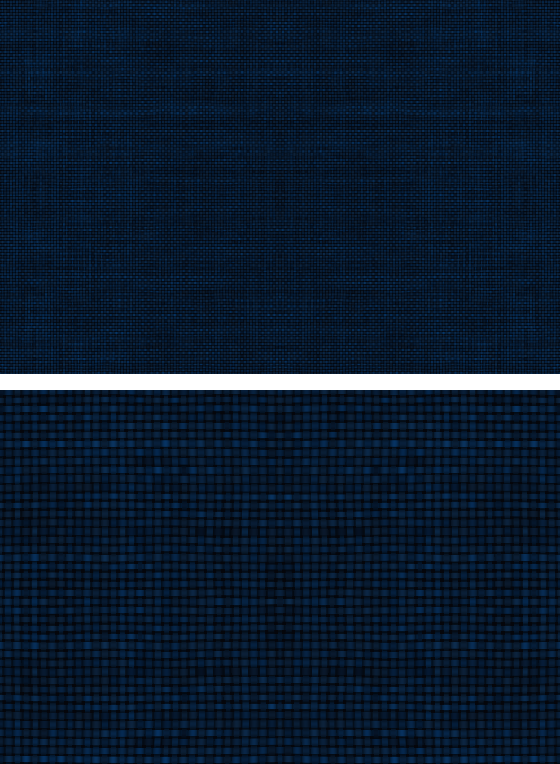
Top: the whole. Bottom: its middle third, enlarged.
This texture is drawn by a Shadertoy shader. Its source:

```glsl
// Dark navy linen: a fine plain weave with streaky threads, mirrored about two axes.

const float THREADS = 128.0;                 // threads per canvas height
const vec2 MIRROR = vec2(0.5, 0.478);        // mirror axes, as a share of the canvas
const vec3 GAP = vec3(0.018, 0.022, 0.045);
const vec3 DARK_YARN = vec3(0.016, 0.050, 0.105);
const vec3 LIT_YARN = vec3(0.020, 0.235, 0.455);
const vec3 GREY_YARN = vec3(0.075, 0.135, 0.20);

float hash(vec2 p) {
    vec3 q = fract(p.xyx * 0.1031);
    q += dot(q, q.yzx + 33.33);
    return fract((q.x + q.y) * q.z);
}

float valueNoise(vec2 p) {
    vec2 i = floor(p), f = fract(p);
    f = f * f * (3.0 - 2.0 * f);
    float low = mix(hash(i), hash(i + vec2(1, 0)), f.x);
    float high = mix(hash(i + vec2(0, 1)), hash(i + vec2(1, 1)), f.x);
    return mix(low, high, f.y);
}

// Noise along one thread, independent of its neighbours
float streak(float along, float id, float seed) {
    float row = id + seed;
    float i = floor(along), f = smoothstep(0.0, 1.0, fract(along));
    return mix(hash(vec2(i, row)), hash(vec2(i + 1.0, row)), f);
}

// Brightness of a thread: dye lot, long slubs and short flecks
float yarnTone(float along, float id, float seed) {
    float dye = hash(vec2(id, seed));
    float slub = streak(along / 14.0, id, seed + 240.0);
    float fleck = streak(along / 2.0, id, seed + 590.0);
    return 0.26 * dye + 0.40 * slub + 0.34 * fleck;
}

// Soft-edged coverage of a thread of the given half width
float band(float offset, float halfWidth, float blur) {
    return 1.0 - smoothstep(halfWidth - blur, halfWidth + blur, abs(offset));
}

vec3 yarnColor(float tone, float grey) {
    vec3 blue = mix(DARK_YARN, LIT_YARN, clamp(tone, 0.0, 1.0));
    return mix(blue, GREY_YARN, grey);
}

void mainImage(out vec4 fragColor, in vec2 fragCoord) {
    vec2 p = abs(fragCoord - MIRROR * iResolution.xy) / iResolution.y;
    float blur = 0.35 * THREADS / iResolution.y;

    // Weave grid, with barely wandering threads
    vec2 cell = p * THREADS + 0.5;
    cell += 0.2 * vec2(valueNoise(cell * 0.15), valueNoise(cell * 0.15 + 50.0)) - 0.1;
    vec2 id = floor(cell), f = fract(cell) - 0.5;

    // Broad wear, and upright threads that show more toward the sides
    float wear = 0.5 * valueNoise(p * 6.0 + 7.0) + 0.5 * valueNoise(p * 17.0 + 3.0);
    float level = mix(0.72, 0.96, wear);
    float sides = mix(0.76, 1.0, smoothstep(0.15, 0.6, p.x));
    float weftTone = yarnTone(cell.x, id.y, 11.0) * level;
    float warpTone = yarnTone(cell.y, id.x, 307.0) * level * sides;

    // Thread widths vary from one to the next
    float weft = band(f.y, mix(0.28, 0.40, hash(vec2(id.y, 5.0))), blur);
    float warp = band(f.x, mix(0.24, 0.36, hash(vec2(id.x, 8.0))), blur);

    // Crossing threads alternate over and under; the upper one is rounded
    float grey = 0.45 * hash(id + 500.0);
    vec2 crown = 0.62 + 0.52 * cos(3.14159 * f);
    vec3 weftColor = yarnColor(weftTone, grey) * crown.x;
    vec3 warpColor = yarnColor(warpTone, grey) * crown.y;
    vec3 weftOver = mix(mix(GAP, warpColor * 0.6, warp), weftColor, weft);
    vec3 warpOver = mix(mix(GAP, weftColor * 0.75, weft), warpColor * 0.88, warp);
    float over = mod(id.x + id.y, 2.0);

    fragColor = vec4(mix(warpOver, weftOver, over), 1.0);
}
```
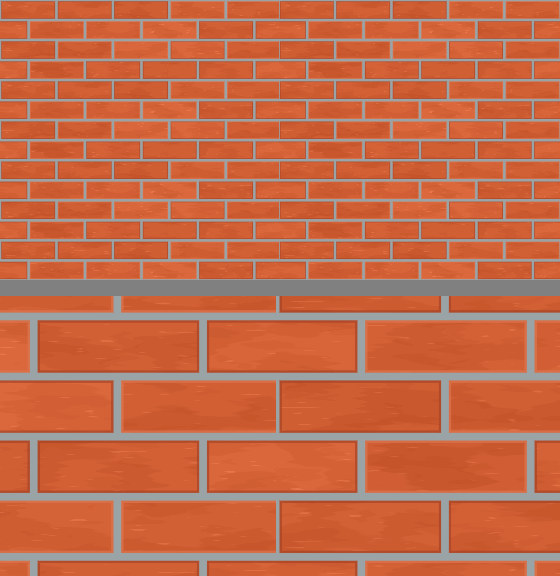
Top: the whole. Bottom: its middle third, enlarged.
Write a Shadertoy shader that draws this texture.

```glsl
#define BRICK vec2(0.2016, 0.07154)
#define PANEL_WIDTH 0.9948
#define COLUMNS 5.0
#define ROW_CYCLE 4.0
#define HALF_JOINT 0.0046
#define RIM_WIDTH 0.0028
#define MORTAR vec3(0.605, 0.640, 0.650)
#define DARK_CLAY vec3(0.780, 0.335, 0.170)
#define LIGHT_CLAY vec3(0.860, 0.408, 0.238)
#define DARK_RIM vec3(0.660, 0.270, 0.150)
#define LIGHT_RIM vec3(0.860, 0.455, 0.305)
#define STREAK_TINT vec3(0.050, 0.060, 0.055)

vec2 hash2(vec2 p) {
    vec3 q = fract(p.xyx * vec3(0.1031, 0.1030, 0.0973));
    q += dot(q, q.yzx + 33.33);
    return fract((q.xx + q.yz) * q.zy);
}

float cornerSlope(vec2 cell, vec2 offset) {
    float angle = 6.28319 * hash2(cell).x;
    return dot(vec2(cos(angle), sin(angle)), offset);
}

float gradientNoise(vec2 p) {
    vec2 i = floor(p), f = p - i;
    vec2 w = f * f * f * (f * (f * 6.0 - 15.0) + 10.0);
    vec2 e = vec2(1.0, 0.0);
    float low = mix(cornerSlope(i, f), cornerSlope(i + e.xy, f - e.xy), w.x);
    float high = mix(cornerSlope(i + e.yx, f - e.yx), cornerSlope(i + e.xx, f - e.xx), w.x);
    return mix(low, high, w.y);
}

// Clay face: broad ragged patches and fine horizontal streaks
vec3 clayFace(vec2 p, vec2 seed) {
    vec2 q = p + seed * 37.0;
    float fray = gradientNoise(q * vec2(18.0, 190.0));
    vec2 warped = q + vec2(0.030 * fray, 0.0);
    float broad = gradientNoise(warped * vec2(10.0, 24.0));
    float fine = gradientNoise(warped * vec2(22.0, 65.0) + 7.0);
    float patches = smoothstep(-0.03, 0.03, broad + 0.25 * fine);
    float stains = smoothstep(0.20, 0.26, fine - 0.4 * broad);
    float streaks = smoothstep(0.40, 0.50, gradientNoise(q * vec2(32.0, 290.0) + 19.0));
    float tone = 0.1 + 0.65 * seed.x + 0.32 * patches - 0.20 * stains;
    return mix(DARK_CLAY, LIGHT_CLAY, tone) + STREAK_TINT * streaks;
}

void mainImage(out vec4 fragColor, in vec2 fragCoord) {
    vec2 uv = fragCoord / iResolution.xy;
    vec2 p = vec2(2.0 * uv.x, 1.0 - uv.y);
    float pixel = 1.0 / iResolution.y;

    // Two panels side by side, the second overlapping the first
    p.x -= PANEL_WIDTH * min(floor(p.x / PANEL_WIDTH), 1.0);

    // Running bond: odd courses shift by half a brick
    vec2 grid = p / BRICK;
    float row = floor(grid.y);
    grid.x += 0.494 * mod(row, 2.0);
    vec2 local = fract(grid) * BRICK;
    vec2 id = vec2(mod(floor(grid.x), COLUMNS), mod(row, ROW_CYCLE));
    vec2 seed = hash2(id * vec2(7.0, 13.0) + 3.0);

    // Distance inward from the brick edge
    vec2 border = min(local, BRICK - local) - HALF_JOINT;
    float inside = min(border.x, border.y);

    // Face, thin rim, then mortar
    vec3 color = clayFace(local, seed);
    vec3 rimColor = mix(LIGHT_RIM, DARK_RIM, step(0.5, seed.y));
    float rim = 1.0 - smoothstep(RIM_WIDTH - 0.5 * pixel, RIM_WIDTH + 0.5 * pixel, inside);
    color = mix(color, rimColor, 0.75 * rim);
    color = mix(MORTAR, color, smoothstep(-0.6 * pixel, 0.6 * pixel, inside));
    fragColor = vec4(color, 1.0);
}
```
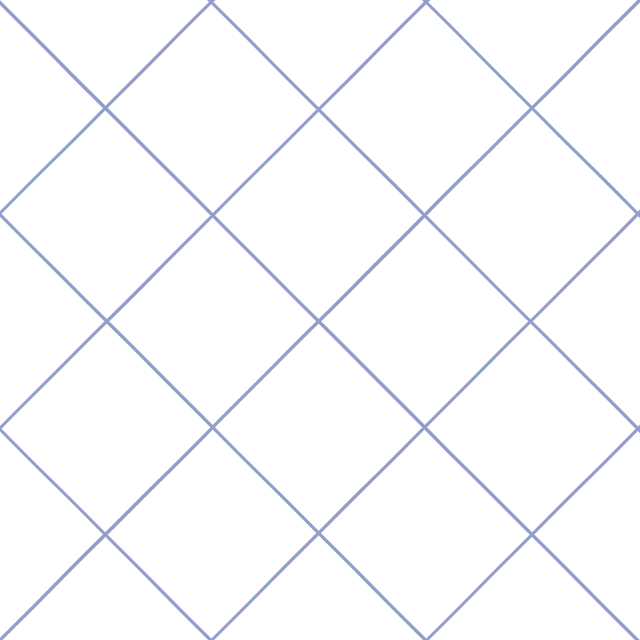
Give the GLSL for this pattern, as a WebGL 1 fragment shader.

```glsl
precision highp float;

uniform vec2 u_resolution;

// Coverage of evenly spaced diagonal rules; across + along are canvas units
float diagonalRules(float across, float along, float pixel) {
  float index = floor(across * 3.0 + 0.5);

  // Each rule sits slightly off its even spacing and wavers along its length
  float drift = -0.0023 * sin(index * 1.5708);
  float waver = 0.0003 * sin(along * 11.0 + index * 2.3)
              + 0.0002 * sin(along * 27.0 + index * 4.1);
  float dist = abs(across - index / 3.0 - drift - waver) * 0.70711;

  // The middle rule is a little heavier than the outer ones
  float halfWidth = 0.0024 + 0.0003 * exp(-index * index)
                  + 0.0001 * sin(along * 7.0 + index * 3.0);
  return clamp((halfWidth - dist) / pixel + 0.5, 0.0, 1.0);
}

void main() {
  vec2 uv = gl_FragCoord.xy / u_resolution;
  float pixel = 1.0 / min(u_resolution.x, u_resolution.y);

  // Two sets of crossing diagonals form the diamond lattice
  float rising = uv.x - uv.y;
  float falling = uv.x + uv.y - 0.9958;
  float ink = max(diagonalRules(rising, falling, pixel),
                  diagonalRules(falling, rising, pixel));

  // Faint shift of the ink between blue and violet
  float tint = 0.012 * sin(rising * 8.0 + 1.0) * sin(falling * 9.0);
  vec3 inkColor = vec3(0.57 + tint, 0.62 - tint, 0.80);

  gl_FragColor = vec4(mix(vec3(1.0), inkColor, ink), 1.0);
}
```
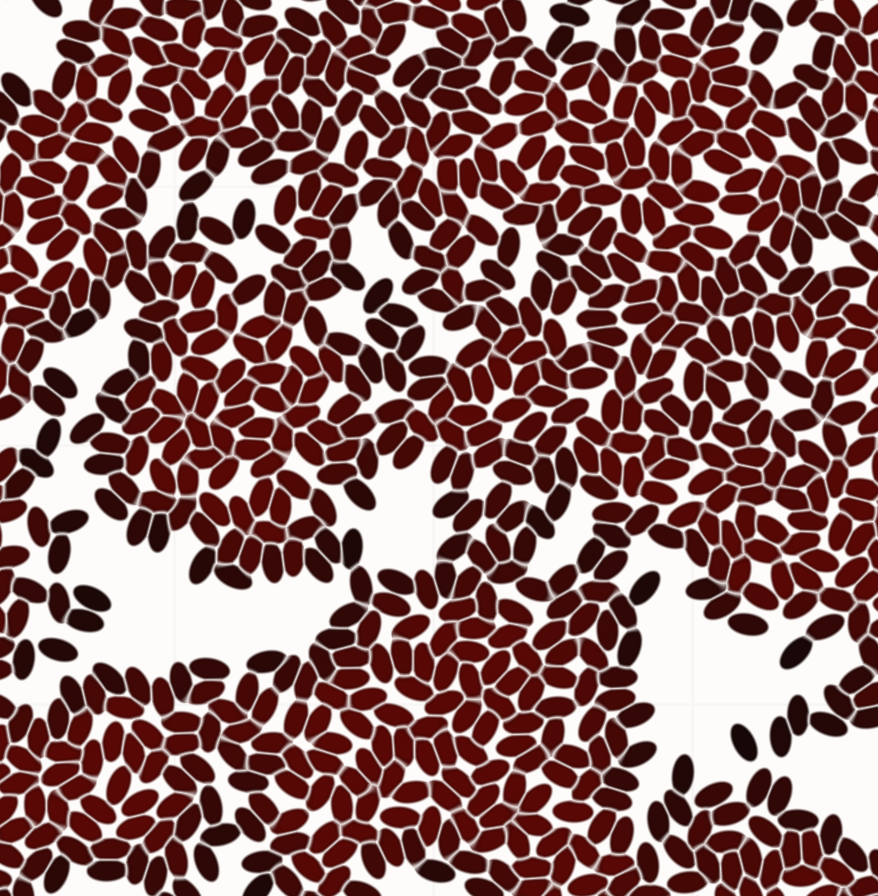
Write a Shadertoy shader that draws this pattern.

```glsl
// Dark red oval grains strewn on a white sheet, with bare clearings.
// Jittered lattice seeds turn into their free space, then push each other
// apart as ellipses in two rounds; lonely grains are nearly black.

#define CELLS 31.0         // lattice cells per canvas height
#define GRAIN_LENGTH 0.0455
#define GRAIN_WIDTH 0.0240
#define JITTER 0.33        // seed offset, in cells
#define CLEARING_SCALE 4.0 // clearings per canvas height
#define CLEARING_LEVEL -0.26
#define SEAM 0.0011        // half gap between touching grains
#define SOFTNESS 0.0021    // half width of the blurred edge
#define RULE_SPACING 0.289 // faint lines on the sheet

const vec3 SHEET = vec3(0.995, 0.988, 0.980);
const vec3 CROWDED_RED = vec3(0.350, 0.030, 0.018);
const vec3 LONELY_BLACK = vec3(0.045, 0.030, 0.030);
const vec2 HALF_AXES = 0.5 * CELLS * vec2(GRAIN_LENGTH, GRAIN_WIDTH);

vec2 hash2(vec2 p) {
    vec3 q = fract(p.xyx * vec3(0.1031, 0.1030, 0.0973));
    q += dot(q, q.yzx + 33.33);
    return fract((q.xx + q.yz) * q.zy);
}

float corner(vec2 lattice, vec2 offset) {
    float a = 6.2832 * hash2(lattice + 17.0).x;
    return dot(vec2(cos(a), sin(a)), offset);
}

float gradientNoise(vec2 p) {
    vec2 i = floor(p), f = p - i, e = vec2(1.0, 0.0);
    vec2 u = f * f * f * (f * (f * 6.0 - 15.0) + 10.0);
    return mix(mix(corner(i, f), corner(i + e, f - e), u.x),
               mix(corner(i + e.yx, f - e.yx), corner(i + 1.0, f - 1.0), u.x), u.y);
}

vec2 seedPoint(vec2 cell) {
    return cell + 0.5 + JITTER * (2.0 * hash2(cell) - 1.0);
}

// Coordinates along the long and short axis of a grain
vec2 toAxes(vec2 v, float angle) {
    vec2 u = vec2(cos(angle), sin(angle));
    return vec2(dot(v, u), u.x * v.y - u.y * v.x);
}

// Grain of a cell: xy centre, z angle, w vigour (negative when absent)
vec4 sow(vec2 cell) {
    vec2 centre = seedPoint(cell), luck = hash2(cell + 71.0);
    vec2 push = vec2(0.0);
    vec2 squeeze = 0.6 * vec2(cos(6.2832 * luck.x), sin(6.2832 * luck.x));
    for (int k = 0; k < 9; k++) {
        if (k == 4) continue;
        vec2 d = seedPoint(cell + vec2(k % 3 - 1, k / 3 - 1)) - centre;
        float r = max(length(d), 0.3);
        push -= d / r * max(0.0, 0.85 - r) * 0.4;
        squeeze += vec2(d.x * d.x - d.y * d.y, 2.0 * d.x * d.y) / pow(r, 6.0);
    }
    float angle = 0.5 * atan(squeeze.y, squeeze.x) + 1.5708;
    vec2 q = cell * CLEARING_SCALE / CELLS;
    float field = gradientNoise(q) + 0.5 * gradientNoise(q * 2.0 + 9.0);
    bool present = field + 0.35 * (luck.y - 0.5) > CLEARING_LEVEL;
    float vigour = present ? smoothstep(-0.4, 0.25, field) : -1.0;
    return vec4(centre + clamp(push, -0.15, 0.15), angle, vigour);
}

// Shift and turn that free a grain from one neighbour
vec3 repel(vec4 grain, vec4 other) {
    if (other.w < 0.0) return vec3(0.0);
    vec2 d = other.xy - grain.xy;
    float r = max(length(d), 0.01);
    vec2 n = d / r, own = toAxes(n, grain.z);
    float contact = 1.0 / length(own / HALF_AXES)
                  + 1.0 / length(toAxes(n, other.z) / HALF_AXES);
    float overlap = max(0.0, contact - r);
    return overlap * vec3(-0.45 * n, -1.6 * own.x * own.y);
}

vec4 moved(vec4 grain, vec3 move) {
    return grain + vec4(clamp(move, -vec3(0.15, 0.15, 0.4), vec3(0.15, 0.15, 0.4)), 0.0);
}

void mainImage(out vec4 fragColor, in vec2 fragCoord) {
    vec2 uv = fragCoord / iResolution.y;
    vec2 p = mat2(0.86, 0.51, -0.51, 0.86) * uv * CELLS + 40.0;
    vec2 home = floor(p);

    // Sow, then the first round of pushing
    vec4 sown[49], eased[25];
    for (int i = 0; i < 49; i++) sown[i] = sow(home + vec2(i % 7 - 3, i / 7 - 3));
    for (int i = 0; i < 25; i++) {
        int c = (i / 5 + 1) * 7 + i % 5 + 1;
        vec3 move = vec3(0.0);
        for (int k = 0; k < 9; k++)
            if (k != 4) move += repel(sown[c], sown[c + (k / 3 - 1) * 7 + k % 3 - 1]);
        eased[i] = moved(sown[c], move);
    }

    // Second round; keep the nearest grain and the runner-up
    float nearest = 9.0, second = 9.0, dist = 9.0, crowd = 0.0;
    for (int i = 0; i < 9; i++) {
        int c = (i / 3 + 1) * 5 + i % 3 + 1;
        if (eased[c].w < 0.0) continue;
        vec3 move = vec3(0.0);
        float neighbours = 0.0;
        for (int k = 0; k < 9; k++) {
            if (k == 4) continue;
            vec4 other = eased[c + (k / 3 - 1) * 5 + k % 3 - 1];
            move += repel(eased[c], other);
            neighbours += step(0.0, other.w);
        }
        vec4 grain = moved(eased[c], move);
        vec2 q = toAxes(p - grain.xy, grain.z) / HALF_AXES;
        float level = length(q);
        if (level < nearest) {
            second = nearest;
            nearest = level;
            dist = level * (level - 1.0) / max(length(q / HALF_AXES), 0.001);
            crowd = 0.075 * neighbours + 0.4 * grain.w;
        } else second = min(second, level);
    }

    // Sheet with faint rules, then the grain with a darker rim
    vec2 rule = abs(fract((uv - vec2(0.195, 0.2135)) / RULE_SPACING + 0.5) - 0.5) * RULE_SPACING;
    vec3 color = SHEET - 0.022 * (1.0 - smoothstep(0.0005, 0.0025, min(rule.x, rule.y)));
    float seam = 0.55 * HALF_AXES.y * (nearest - second) + SEAM * CELLS;
    float edge = max(dist, seam);
    float soft = max(SOFTNESS, 0.7 / iResolution.y) * CELLS;
    vec3 skin = mix(LONELY_BLACK, CROWDED_RED, crowd);
    skin *= 1.0 - 0.22 * smoothstep(-0.14, 0.0, edge);
    color = mix(skin, color, smoothstep(-soft, soft, edge));
    fragColor = vec4(color, 1.0);
}
```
****************************************
**HOW TO COMPLETE THIS TASK:** Go through the records. Copy each line where "Write" appears.

**ANSWER FOR THE TASK:**
Write a Shadertoy shader that draws this texture.
Write a Shadertoy shader that draws this pattern.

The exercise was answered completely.